START Records

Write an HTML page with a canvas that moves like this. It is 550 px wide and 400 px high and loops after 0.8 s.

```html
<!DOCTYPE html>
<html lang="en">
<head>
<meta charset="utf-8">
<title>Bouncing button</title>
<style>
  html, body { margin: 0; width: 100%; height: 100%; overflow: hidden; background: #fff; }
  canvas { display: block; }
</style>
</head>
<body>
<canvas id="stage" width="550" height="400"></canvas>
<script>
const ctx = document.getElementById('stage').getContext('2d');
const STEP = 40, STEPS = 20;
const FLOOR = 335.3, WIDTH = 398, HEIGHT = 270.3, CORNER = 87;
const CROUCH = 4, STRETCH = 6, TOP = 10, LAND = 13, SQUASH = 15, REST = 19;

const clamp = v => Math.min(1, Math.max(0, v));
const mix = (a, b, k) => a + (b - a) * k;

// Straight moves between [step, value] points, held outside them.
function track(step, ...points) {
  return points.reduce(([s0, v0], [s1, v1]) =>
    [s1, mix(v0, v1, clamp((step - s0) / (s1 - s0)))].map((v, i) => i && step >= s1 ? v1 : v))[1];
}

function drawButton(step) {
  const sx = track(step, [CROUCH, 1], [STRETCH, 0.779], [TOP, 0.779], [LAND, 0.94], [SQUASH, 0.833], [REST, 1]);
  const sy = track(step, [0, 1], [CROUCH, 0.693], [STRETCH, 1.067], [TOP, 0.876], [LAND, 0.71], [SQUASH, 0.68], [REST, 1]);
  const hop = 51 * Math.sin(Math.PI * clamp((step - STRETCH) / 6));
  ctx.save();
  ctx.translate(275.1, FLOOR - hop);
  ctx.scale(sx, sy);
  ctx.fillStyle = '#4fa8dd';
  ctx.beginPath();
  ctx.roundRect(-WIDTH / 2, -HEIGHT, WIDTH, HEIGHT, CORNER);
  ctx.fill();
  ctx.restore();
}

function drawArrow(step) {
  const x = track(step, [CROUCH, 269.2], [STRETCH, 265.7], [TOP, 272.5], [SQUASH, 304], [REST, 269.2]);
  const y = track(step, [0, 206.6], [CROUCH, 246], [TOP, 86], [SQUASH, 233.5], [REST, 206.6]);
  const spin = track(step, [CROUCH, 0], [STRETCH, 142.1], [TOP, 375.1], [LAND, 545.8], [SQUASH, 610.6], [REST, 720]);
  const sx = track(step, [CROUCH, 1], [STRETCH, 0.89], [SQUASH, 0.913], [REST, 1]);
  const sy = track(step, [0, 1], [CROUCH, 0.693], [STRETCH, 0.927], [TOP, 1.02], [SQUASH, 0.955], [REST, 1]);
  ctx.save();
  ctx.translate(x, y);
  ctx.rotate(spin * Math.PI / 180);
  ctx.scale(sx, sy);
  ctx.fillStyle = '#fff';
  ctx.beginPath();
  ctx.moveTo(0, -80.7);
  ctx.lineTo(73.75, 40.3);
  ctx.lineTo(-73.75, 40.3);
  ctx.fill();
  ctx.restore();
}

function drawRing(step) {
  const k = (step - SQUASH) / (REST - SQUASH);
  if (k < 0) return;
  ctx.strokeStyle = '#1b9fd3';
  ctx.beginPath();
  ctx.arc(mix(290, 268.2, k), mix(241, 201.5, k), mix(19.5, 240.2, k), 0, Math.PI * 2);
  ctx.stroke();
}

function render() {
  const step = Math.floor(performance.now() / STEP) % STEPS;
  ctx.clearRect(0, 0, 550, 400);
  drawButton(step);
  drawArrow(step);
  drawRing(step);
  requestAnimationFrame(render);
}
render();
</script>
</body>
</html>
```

END Records

How to complete this task :: Each of the records above is to be reproduced word for word.

Answer for the task ::
Write an HTML page with a canvas that moves like this. It is 550 px wide and 400 px high and loops after 0.8 s.

```html
<!DOCTYPE html>
<html lang="en">
<head>
<meta charset="utf-8">
<title>Bouncing button</title>
<style>
  html, body { margin: 0; width: 100%; height: 100%; overflow: hidden; background: #fff; }
  canvas { display: block; }
</style>
</head>
<body>
<canvas id="stage" width="550" height="400"></canvas>
<script>
const ctx = document.getElementById('stage').getContext('2d');
const STEP = 40, STEPS = 20;
const FLOOR = 335.3, WIDTH = 398, HEIGHT = 270.3, CORNER = 87;
const CROUCH = 4, STRETCH = 6, TOP = 10, LAND = 13, SQUASH = 15, REST = 19;

const clamp = v => Math.min(1, Math.max(0, v));
const mix = (a, b, k) => a + (b - a) * k;

// Straight moves between [step, value] points, held outside them.
function track(step, ...points) {
  return points.reduce(([s0, v0], [s1, v1]) =>
    [s1, mix(v0, v1, clamp((step - s0) / (s1 - s0)))].map((v, i) => i && step >= s1 ? v1 : v))[1];
}

function drawButton(step) {
  const sx = track(step, [CROUCH, 1], [STRETCH, 0.779], [TOP, 0.779], [LAND, 0.94], [SQUASH, 0.833], [REST, 1]);
  const sy = track(step, [0, 1], [CROUCH, 0.693], [STRETCH, 1.067], [TOP, 0.876], [LAND, 0.71], [SQUASH, 0.68], [REST, 1]);
  const hop = 51 * Math.sin(Math.PI * clamp((step - STRETCH) / 6));
  ctx.save();
  ctx.translate(275.1, FLOOR - hop);
  ctx.scale(sx, sy);
  ctx.fillStyle = '#4fa8dd';
  ctx.beginPath();
  ctx.roundRect(-WIDTH / 2, -HEIGHT, WIDTH, HEIGHT, CORNER);
  ctx.fill();
  ctx.restore();
}

function drawArrow(step) {
  const x = track(step, [CROUCH, 269.2], [STRETCH, 265.7], [TOP, 272.5], [SQUASH, 304], [REST, 269.2]);
  const y = track(step, [0, 206.6], [CROUCH, 246], [TOP, 86], [SQUASH, 233.5], [REST, 206.6]);
  const spin = track(step, [CROUCH, 0], [STRETCH, 142.1], [TOP, 375.1], [LAND, 545.8], [SQUASH, 610.6], [REST, 720]);
  const sx = track(step, [CROUCH, 1], [STRETCH, 0.89], [SQUASH, 0.913], [REST, 1]);
  const sy = track(step, [0, 1], [CROUCH, 0.693], [STRETCH, 0.927], [TOP, 1.02], [SQUASH, 0.955], [REST, 1]);
  ctx.save();
  ctx.translate(x, y);
  ctx.rotate(spin * Math.PI / 180);
  ctx.scale(sx, sy);
  ctx.fillStyle = '#fff';
  ctx.beginPath();
  ctx.moveTo(0, -80.7);
  ctx.lineTo(73.75, 40.3);
  ctx.lineTo(-73.75, 40.3);
  ctx.fill();
  ctx.restore();
}

function drawRing(step) {
  const k = (step - SQUASH) / (REST - SQUASH);
  if (k < 0) return;
  ctx.strokeStyle = '#1b9fd3';
  ctx.beginPath();
  ctx.arc(mix(290, 268.2, k), mix(241, 201.5, k), mix(19.5, 240.2, k), 0, Math.PI * 2);
  ctx.stroke();
}

function render() {
  const step = Math.floor(performance.now() / STEP) % STEPS;
  ctx.clearRect(0, 0, 550, 400);
  drawButton(step);
  drawArrow(step);
  drawRing(step);
  requestAnimationFrame(render);
}
render();
</script>
</body>
</html>
```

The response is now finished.